This is so pretty I squirted a little bit O pee!

http://img37.imageshack.us/img37/2424/ny7p.jpg

#10 Shirt
Nov 30, 2009, 2:56 AM
One of the first things that struck me when I moved from upstate NY to Minnesota is that the Twin Cities are cold as hell but don't get much snow in the winter. People here call 8 inches a blizzard, that is less than half a noreaster and is at best a big day of lake effect snow. Come the end of March I am happy we don't get much snow because the sun comes out and it melts quickly, a week later it is spring where in upstate NY it is just the beginning of mud season.

Winter in Minnesota is actually more tolerable than in upstate NY because when it is over it is warm.

Winter in much of Minnesota is considerably colder and snowier than it is in the Twin Cities.

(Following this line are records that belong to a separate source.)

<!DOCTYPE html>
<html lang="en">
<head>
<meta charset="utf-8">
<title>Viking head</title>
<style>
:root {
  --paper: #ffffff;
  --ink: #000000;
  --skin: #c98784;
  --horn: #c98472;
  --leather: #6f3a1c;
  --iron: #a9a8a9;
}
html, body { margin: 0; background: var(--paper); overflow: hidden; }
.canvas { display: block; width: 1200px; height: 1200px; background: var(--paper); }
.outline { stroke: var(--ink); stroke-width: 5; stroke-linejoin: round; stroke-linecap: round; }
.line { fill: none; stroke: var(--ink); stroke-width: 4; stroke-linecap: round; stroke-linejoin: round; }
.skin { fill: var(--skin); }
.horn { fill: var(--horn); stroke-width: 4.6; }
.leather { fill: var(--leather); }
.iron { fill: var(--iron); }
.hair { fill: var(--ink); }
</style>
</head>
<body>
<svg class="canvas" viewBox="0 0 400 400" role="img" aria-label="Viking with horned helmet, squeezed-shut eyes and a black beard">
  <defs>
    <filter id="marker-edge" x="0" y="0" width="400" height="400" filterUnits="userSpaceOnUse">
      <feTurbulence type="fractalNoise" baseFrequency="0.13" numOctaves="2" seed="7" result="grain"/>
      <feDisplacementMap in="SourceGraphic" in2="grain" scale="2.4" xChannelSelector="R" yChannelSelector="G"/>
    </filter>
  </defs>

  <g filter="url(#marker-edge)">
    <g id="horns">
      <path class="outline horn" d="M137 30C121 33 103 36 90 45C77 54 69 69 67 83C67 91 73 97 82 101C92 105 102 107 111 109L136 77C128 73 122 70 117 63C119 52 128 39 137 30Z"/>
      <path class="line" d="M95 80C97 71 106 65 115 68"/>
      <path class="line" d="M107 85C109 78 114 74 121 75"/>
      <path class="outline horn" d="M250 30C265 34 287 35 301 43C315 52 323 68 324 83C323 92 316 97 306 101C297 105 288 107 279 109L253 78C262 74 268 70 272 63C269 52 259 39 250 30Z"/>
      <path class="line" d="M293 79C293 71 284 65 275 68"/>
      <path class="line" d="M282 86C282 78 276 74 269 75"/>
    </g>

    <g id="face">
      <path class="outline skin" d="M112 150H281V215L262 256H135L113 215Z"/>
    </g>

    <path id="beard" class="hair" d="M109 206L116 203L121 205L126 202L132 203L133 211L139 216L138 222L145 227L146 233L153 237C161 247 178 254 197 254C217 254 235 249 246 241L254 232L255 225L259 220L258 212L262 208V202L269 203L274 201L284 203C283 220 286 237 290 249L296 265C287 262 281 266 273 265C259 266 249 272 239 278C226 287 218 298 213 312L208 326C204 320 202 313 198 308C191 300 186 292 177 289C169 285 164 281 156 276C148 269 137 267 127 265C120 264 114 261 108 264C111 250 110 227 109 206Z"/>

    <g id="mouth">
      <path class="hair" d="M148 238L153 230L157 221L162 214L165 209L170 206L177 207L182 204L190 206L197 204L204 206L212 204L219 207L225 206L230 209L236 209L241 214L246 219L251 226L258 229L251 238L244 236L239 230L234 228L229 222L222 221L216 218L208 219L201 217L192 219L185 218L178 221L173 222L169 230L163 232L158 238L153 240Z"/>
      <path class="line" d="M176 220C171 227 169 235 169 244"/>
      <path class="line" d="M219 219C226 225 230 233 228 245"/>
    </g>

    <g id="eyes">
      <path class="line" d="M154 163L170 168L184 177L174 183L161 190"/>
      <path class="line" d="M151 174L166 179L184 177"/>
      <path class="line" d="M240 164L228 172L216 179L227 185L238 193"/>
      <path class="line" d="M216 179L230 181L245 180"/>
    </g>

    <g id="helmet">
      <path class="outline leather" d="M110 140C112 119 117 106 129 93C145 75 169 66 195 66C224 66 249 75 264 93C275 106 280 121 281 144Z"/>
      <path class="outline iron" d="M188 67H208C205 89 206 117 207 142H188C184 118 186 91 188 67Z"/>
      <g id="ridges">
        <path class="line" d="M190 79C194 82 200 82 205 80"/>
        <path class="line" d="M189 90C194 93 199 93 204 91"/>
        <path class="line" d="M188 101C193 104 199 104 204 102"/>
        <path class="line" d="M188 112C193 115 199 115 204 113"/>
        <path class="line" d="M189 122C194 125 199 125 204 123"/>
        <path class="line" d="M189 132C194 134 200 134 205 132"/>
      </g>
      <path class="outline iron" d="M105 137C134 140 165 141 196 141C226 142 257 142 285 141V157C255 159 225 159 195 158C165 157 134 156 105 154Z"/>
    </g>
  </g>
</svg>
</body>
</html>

Winters in Minneapolis are downright balmy compared to say Ely, International Falls, Hibbing, or even Duluth. The highlands along the North Shore, called the "Sawtooth Mountains," do actually get a substantial amount of "lake enhanced" and "terrain enhanced" snow.

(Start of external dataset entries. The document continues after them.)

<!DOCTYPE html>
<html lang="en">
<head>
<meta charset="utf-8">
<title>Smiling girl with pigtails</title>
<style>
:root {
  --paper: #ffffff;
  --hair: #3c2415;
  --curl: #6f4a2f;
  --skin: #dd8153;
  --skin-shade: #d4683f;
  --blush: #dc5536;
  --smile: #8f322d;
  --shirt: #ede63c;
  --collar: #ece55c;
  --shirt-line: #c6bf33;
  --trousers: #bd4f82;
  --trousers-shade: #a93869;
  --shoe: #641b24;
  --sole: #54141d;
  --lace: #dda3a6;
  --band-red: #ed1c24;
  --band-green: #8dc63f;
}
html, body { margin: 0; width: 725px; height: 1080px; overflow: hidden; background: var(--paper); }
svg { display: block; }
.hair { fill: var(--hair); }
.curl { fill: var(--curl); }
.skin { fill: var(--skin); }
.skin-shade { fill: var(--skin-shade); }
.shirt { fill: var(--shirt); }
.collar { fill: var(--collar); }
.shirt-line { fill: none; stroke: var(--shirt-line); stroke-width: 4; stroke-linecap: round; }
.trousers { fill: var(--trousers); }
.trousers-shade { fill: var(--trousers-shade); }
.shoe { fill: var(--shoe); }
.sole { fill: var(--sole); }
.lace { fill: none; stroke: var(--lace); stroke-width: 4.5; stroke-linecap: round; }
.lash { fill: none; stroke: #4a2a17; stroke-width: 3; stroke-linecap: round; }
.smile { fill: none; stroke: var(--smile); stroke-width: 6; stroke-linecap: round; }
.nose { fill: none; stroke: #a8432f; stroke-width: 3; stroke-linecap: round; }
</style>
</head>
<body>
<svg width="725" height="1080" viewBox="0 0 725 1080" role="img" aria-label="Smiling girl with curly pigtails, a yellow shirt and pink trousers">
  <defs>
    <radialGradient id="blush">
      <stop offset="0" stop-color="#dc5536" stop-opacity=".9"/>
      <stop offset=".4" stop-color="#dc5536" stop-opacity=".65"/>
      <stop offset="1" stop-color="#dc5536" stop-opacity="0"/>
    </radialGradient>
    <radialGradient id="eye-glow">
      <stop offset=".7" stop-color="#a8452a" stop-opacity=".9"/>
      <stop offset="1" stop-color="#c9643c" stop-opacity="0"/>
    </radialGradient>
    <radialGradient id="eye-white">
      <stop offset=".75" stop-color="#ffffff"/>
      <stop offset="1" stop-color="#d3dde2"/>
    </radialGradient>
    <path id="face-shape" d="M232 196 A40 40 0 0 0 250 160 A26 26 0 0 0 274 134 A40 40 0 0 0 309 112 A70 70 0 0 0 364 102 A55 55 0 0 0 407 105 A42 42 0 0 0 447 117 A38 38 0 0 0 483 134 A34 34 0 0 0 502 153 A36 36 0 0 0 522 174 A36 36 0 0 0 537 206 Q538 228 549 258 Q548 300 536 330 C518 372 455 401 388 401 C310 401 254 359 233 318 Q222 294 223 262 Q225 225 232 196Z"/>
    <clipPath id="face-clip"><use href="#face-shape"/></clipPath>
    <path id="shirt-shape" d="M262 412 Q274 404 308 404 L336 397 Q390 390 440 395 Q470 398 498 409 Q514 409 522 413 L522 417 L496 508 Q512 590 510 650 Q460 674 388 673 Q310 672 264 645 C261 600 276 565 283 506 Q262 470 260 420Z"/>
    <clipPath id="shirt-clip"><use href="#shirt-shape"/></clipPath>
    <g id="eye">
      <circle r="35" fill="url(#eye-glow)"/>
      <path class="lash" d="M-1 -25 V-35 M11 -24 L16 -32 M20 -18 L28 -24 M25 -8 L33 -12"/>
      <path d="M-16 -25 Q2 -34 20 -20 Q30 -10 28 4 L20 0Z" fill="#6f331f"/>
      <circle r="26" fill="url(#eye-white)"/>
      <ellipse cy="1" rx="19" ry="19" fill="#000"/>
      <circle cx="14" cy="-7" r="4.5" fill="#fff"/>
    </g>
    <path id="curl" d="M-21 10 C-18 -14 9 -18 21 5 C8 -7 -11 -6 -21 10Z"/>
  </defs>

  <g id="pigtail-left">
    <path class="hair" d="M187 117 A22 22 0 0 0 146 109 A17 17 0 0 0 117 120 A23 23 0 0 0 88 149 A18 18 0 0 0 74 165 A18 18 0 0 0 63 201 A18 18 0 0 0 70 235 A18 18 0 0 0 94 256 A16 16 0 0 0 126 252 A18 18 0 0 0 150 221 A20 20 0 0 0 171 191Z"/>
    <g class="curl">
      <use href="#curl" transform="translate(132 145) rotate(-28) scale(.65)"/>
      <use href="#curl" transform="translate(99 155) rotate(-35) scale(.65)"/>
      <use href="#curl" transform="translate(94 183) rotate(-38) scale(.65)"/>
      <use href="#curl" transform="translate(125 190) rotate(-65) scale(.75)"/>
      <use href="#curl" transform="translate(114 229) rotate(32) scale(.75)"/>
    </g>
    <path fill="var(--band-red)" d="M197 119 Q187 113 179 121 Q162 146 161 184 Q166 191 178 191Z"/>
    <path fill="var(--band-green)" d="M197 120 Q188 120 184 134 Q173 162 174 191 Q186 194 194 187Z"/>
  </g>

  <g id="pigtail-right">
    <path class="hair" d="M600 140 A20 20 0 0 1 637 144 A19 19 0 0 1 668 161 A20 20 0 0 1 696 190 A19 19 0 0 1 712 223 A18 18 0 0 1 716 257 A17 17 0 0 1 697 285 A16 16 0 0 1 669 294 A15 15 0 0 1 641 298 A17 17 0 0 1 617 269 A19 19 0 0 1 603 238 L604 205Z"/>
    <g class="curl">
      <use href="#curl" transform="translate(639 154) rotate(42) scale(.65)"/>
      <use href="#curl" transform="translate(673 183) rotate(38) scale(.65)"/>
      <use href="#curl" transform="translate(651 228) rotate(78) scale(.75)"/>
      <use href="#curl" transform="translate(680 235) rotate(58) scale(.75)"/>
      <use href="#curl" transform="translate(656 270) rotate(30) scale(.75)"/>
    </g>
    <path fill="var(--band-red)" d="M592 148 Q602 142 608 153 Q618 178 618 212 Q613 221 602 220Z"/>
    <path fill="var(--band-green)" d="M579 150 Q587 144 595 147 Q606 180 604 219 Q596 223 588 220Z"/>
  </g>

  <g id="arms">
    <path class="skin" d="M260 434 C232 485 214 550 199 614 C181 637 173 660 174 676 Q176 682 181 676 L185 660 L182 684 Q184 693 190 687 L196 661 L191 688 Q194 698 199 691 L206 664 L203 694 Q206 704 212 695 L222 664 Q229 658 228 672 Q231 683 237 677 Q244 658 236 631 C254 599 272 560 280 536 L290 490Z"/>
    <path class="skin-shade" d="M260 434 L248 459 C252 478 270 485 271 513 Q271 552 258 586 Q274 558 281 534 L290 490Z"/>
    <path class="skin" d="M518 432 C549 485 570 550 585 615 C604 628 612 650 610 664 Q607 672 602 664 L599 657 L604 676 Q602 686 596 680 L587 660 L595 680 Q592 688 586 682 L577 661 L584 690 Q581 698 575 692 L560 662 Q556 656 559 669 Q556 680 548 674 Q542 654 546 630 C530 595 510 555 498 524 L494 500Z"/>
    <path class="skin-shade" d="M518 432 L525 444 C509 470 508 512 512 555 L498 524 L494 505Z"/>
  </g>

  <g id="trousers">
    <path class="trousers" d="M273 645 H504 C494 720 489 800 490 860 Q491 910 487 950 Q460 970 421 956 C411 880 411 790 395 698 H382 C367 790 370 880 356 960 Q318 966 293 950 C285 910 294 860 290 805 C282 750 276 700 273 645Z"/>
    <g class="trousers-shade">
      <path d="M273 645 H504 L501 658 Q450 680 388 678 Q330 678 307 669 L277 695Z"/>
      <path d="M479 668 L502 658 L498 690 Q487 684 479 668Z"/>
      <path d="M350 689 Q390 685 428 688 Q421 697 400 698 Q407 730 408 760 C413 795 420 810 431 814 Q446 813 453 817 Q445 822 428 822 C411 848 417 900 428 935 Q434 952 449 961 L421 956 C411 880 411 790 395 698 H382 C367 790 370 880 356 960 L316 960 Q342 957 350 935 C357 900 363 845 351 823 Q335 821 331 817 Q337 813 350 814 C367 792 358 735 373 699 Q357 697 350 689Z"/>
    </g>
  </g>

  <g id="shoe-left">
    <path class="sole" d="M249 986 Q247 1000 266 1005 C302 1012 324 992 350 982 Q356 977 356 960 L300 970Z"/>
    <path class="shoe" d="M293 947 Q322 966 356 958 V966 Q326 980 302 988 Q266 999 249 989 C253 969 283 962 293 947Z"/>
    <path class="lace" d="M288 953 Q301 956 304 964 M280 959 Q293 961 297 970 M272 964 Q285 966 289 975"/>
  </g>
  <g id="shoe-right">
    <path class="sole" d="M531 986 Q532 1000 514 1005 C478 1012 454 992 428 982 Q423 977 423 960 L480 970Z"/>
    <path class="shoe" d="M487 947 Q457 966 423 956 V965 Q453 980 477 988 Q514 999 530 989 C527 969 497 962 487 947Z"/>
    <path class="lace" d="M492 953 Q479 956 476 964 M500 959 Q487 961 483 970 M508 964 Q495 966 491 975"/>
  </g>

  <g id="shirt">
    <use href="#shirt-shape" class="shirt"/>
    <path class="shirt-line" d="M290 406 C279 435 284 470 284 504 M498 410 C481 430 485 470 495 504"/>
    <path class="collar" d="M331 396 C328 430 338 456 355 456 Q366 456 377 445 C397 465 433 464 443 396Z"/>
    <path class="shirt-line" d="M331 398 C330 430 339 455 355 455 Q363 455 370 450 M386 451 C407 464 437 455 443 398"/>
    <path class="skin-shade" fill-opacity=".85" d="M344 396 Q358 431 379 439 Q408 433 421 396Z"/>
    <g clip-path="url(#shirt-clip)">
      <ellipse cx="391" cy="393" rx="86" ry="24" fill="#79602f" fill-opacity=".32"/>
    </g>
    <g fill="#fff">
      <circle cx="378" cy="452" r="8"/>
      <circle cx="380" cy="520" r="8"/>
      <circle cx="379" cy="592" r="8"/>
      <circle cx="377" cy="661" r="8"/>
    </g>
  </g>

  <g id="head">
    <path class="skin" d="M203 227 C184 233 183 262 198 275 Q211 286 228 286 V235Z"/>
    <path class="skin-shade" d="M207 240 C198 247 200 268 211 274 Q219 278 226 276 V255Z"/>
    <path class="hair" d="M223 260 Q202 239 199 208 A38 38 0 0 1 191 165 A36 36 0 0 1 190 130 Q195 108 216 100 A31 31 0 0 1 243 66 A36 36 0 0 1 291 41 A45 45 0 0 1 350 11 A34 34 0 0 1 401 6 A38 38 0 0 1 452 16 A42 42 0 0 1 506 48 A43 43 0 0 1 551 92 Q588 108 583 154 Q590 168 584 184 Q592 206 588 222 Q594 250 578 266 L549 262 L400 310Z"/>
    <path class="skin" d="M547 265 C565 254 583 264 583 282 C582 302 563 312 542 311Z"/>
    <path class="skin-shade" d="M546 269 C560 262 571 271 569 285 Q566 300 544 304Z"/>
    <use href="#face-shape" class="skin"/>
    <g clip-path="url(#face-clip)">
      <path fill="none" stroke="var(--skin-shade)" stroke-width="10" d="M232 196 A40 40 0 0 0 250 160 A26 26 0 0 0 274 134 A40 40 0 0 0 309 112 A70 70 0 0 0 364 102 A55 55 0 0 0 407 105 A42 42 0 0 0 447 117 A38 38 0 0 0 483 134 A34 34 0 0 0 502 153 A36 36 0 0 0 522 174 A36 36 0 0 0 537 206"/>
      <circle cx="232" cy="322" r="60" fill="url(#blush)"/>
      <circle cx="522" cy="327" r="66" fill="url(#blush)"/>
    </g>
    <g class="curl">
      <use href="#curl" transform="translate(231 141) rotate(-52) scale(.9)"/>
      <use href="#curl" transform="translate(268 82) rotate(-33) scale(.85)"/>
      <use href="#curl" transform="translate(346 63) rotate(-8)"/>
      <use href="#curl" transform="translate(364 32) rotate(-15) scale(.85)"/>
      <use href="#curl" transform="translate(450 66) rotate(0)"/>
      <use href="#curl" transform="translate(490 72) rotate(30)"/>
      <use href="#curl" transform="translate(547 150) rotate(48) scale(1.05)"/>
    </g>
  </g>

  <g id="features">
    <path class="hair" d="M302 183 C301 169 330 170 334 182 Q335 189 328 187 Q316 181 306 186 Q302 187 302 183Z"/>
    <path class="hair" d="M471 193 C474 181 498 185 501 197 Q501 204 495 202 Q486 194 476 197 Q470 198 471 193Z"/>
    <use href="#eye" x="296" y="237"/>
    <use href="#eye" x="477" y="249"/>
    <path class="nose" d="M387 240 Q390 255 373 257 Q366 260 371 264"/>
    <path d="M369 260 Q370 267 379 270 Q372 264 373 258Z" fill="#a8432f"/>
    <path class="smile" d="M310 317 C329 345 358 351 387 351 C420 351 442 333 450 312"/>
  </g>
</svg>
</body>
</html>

Though the arrowhead of MN doesn't get the big 200"+ annual averages that many of the "snowbelt" areas on the other side of the Great Lakes get, the comparatively colder temperatures ensure that what snow the area does get sticks around. This results in pretty consistent 24"-30"+ snow depths that will often last well into April.

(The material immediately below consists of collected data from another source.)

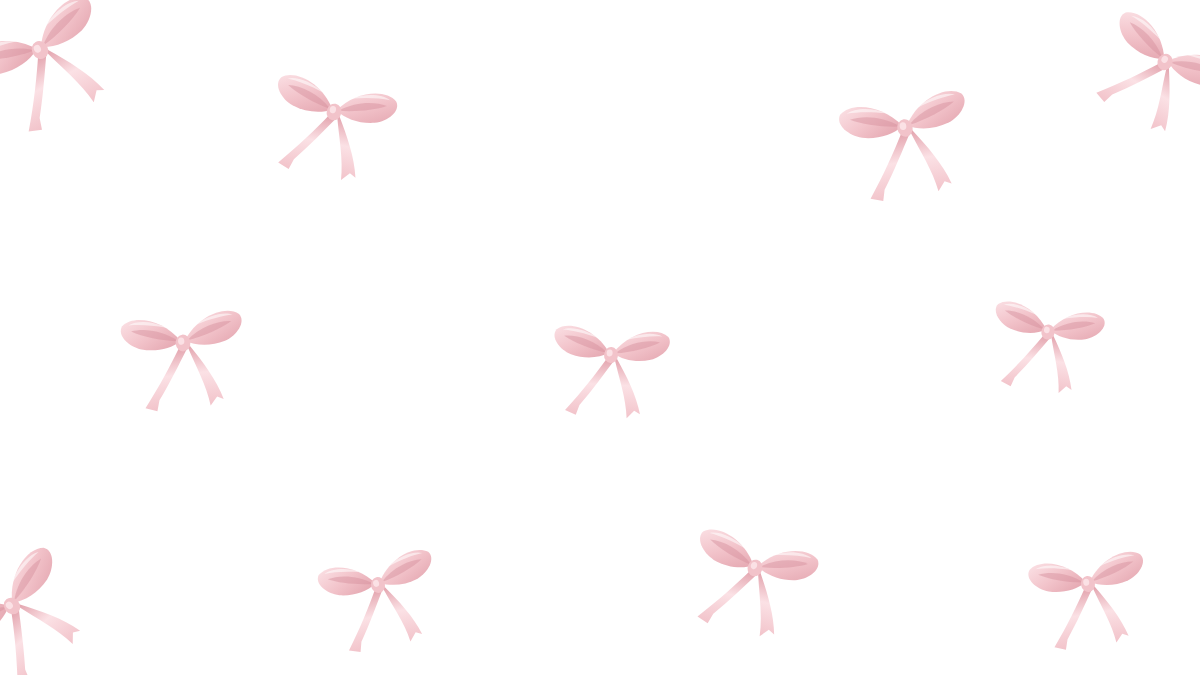
<!DOCTYPE html>
<html lang="en">
<head>
<meta charset="utf-8">
<title>Satin Bow Pattern</title>
<style>
  :root {
    --paper: #ffffff;
    --satin-light: #fbe1e5;
    --satin-mid: #f2c3ca;
    --satin-deep: #e3a4ae;
    --satin-shadow: #d48f9b;
  }
  html, body {
    margin: 0;
    padding: 0;
    width: 1200px;
    height: 675px;
    overflow: hidden;
    background: var(--paper);
  }
  .bow-pattern {
    display: block;
    width: 1200px;
    height: 675px;
    background: var(--paper);
  }
</style>
</head>
<body>
<svg class="bow-pattern" viewBox="0 0 1200 675" xmlns="http://www.w3.org/2000/svg" role="img" aria-label="Pink satin ribbon bows scattered on white">
  <defs>
    <linearGradient id="satinSheen" x1="0" y1="0" x2="1" y2="1">
      <stop offset="0" stop-color="var(--satin-light)"/>
      <stop offset="0.5" stop-color="var(--satin-mid)"/>
      <stop offset="1" stop-color="var(--satin-deep)"/>
    </linearGradient>
    <linearGradient id="tailSheen" x1="0" y1="0" x2="0" y2="1">
      <stop offset="0" stop-color="var(--satin-deep)"/>
      <stop offset="0.45" stop-color="var(--satin-light)"/>
      <stop offset="1" stop-color="var(--satin-mid)"/>
    </linearGradient>

    <g id="satinBow">
      <!-- tails -->
      <path d="M-4,4 C-14,20 -26,38 -42,58 L-31,62 L-28,52 C-16,36 -6,20 3,6 Z" fill="url(#tailSheen)"/>
      <path d="M4,4 C10,24 18,42 20,62 L27,54 L33,57 C28,38 17,20 6,3 Z" fill="url(#tailSheen)"/>
      <!-- loops -->
      <path d="M-2,-2 C-16,-24 -44,-32 -56,-22 C-62,-14 -52,-2 -40,2 C-26,6 -12,4 -2,-2 Z" fill="url(#satinSheen)"/>
      <path d="M2,-2 C16,-24 44,-32 56,-22 C62,-14 52,-2 40,2 C26,6 12,4 2,-2 Z" fill="url(#satinSheen)"/>
      <!-- inner loop folds -->
      <path d="M-4,-2 C-18,-14 -36,-18 -48,-16 C-38,-10 -20,-4 -4,-2 Z" fill="var(--satin-shadow)" opacity="0.45"/>
      <path d="M4,-2 C18,-14 36,-18 48,-16 C38,-10 20,-4 4,-2 Z" fill="var(--satin-shadow)" opacity="0.45"/>
      <!-- loop highlights -->
      <path d="M-14,-16 C-26,-24 -42,-26 -50,-22 C-40,-22 -28,-20 -14,-16 Z" fill="#ffffff" opacity="0.55"/>
      <path d="M14,-16 C26,-24 42,-26 50,-22 C40,-22 28,-20 14,-16 Z" fill="#ffffff" opacity="0.55"/>
      <!-- knot -->
      <ellipse cx="0" cy="0" rx="7" ry="8" fill="var(--satin-mid)"/>
      <ellipse cx="-1.5" cy="-2" rx="3" ry="3.5" fill="var(--satin-light)"/>
    </g>
  </defs>

  <g class="bow-field">
    <use href="#satinBow" transform="translate(40 50) rotate(-28) scale(1.15)"/>
    <use href="#satinBow" transform="translate(334 112) rotate(12) scale(1.05)"/>
    <use href="#satinBow" transform="translate(905 128) rotate(-10) scale(1.1)"/>
    <use href="#satinBow" transform="translate(1165 62) rotate(30) scale(1.05)"/>
    <use href="#satinBow" transform="translate(183 343) rotate(-6) scale(1.05)"/>
    <use href="#satinBow" transform="translate(611 355) rotate(4) scale(1.0)"/>
    <use href="#satinBow" transform="translate(1048 332) rotate(8) scale(0.95)"/>
    <use href="#satinBow" transform="translate(12 606) rotate(-40) scale(1.1)"/>
    <use href="#satinBow" transform="translate(378 585) rotate(-12) scale(1.0)"/>
    <use href="#satinBow" transform="translate(755 568) rotate(14) scale(1.05)"/>
    <use href="#satinBow" transform="translate(1088 584) rotate(-8) scale(1.0)"/>
  </g>
</svg>
</body>
</html>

Anyone know if there's any information out there on snow cover and snow depth for specific cities? That, to me, would almost be more telling of how "snowy" a city is. Denver, for example, gets more snow on average than many places in MN, but as someone already mentioned, it often melts within a few days of the storm.

#10 Shirt
Nov 30, 2009, 3:18 AM
Related to my previous post, here are snow depth maps for the state of Minnesota showing the BIG difference between north and south. (All maps shown depict snow depth during the first few weeks of March).

For those not familiar with MN, the Minneapolis-St. Paul area is just to the left of the 1-2" line on the maps' snow depth keys near the border with Wisconsin.

2009: http://climate.umn.edu/img/routine/snowmap/s090312.gif
2008: http://climate.umn.edu/img/routine/snowmap/s080306.gif
2007: http://climate.umn.edu/img/routine/snowmap/s070308.gif
2006: http://climate.umn.edu/img/routine/snowmap/s060309.gif
2005: http://climate.umn.edu/img/routine/snowmap/s050310.gif
2004: http://climate.umn.edu/img/routine/snowmap/s040311.gif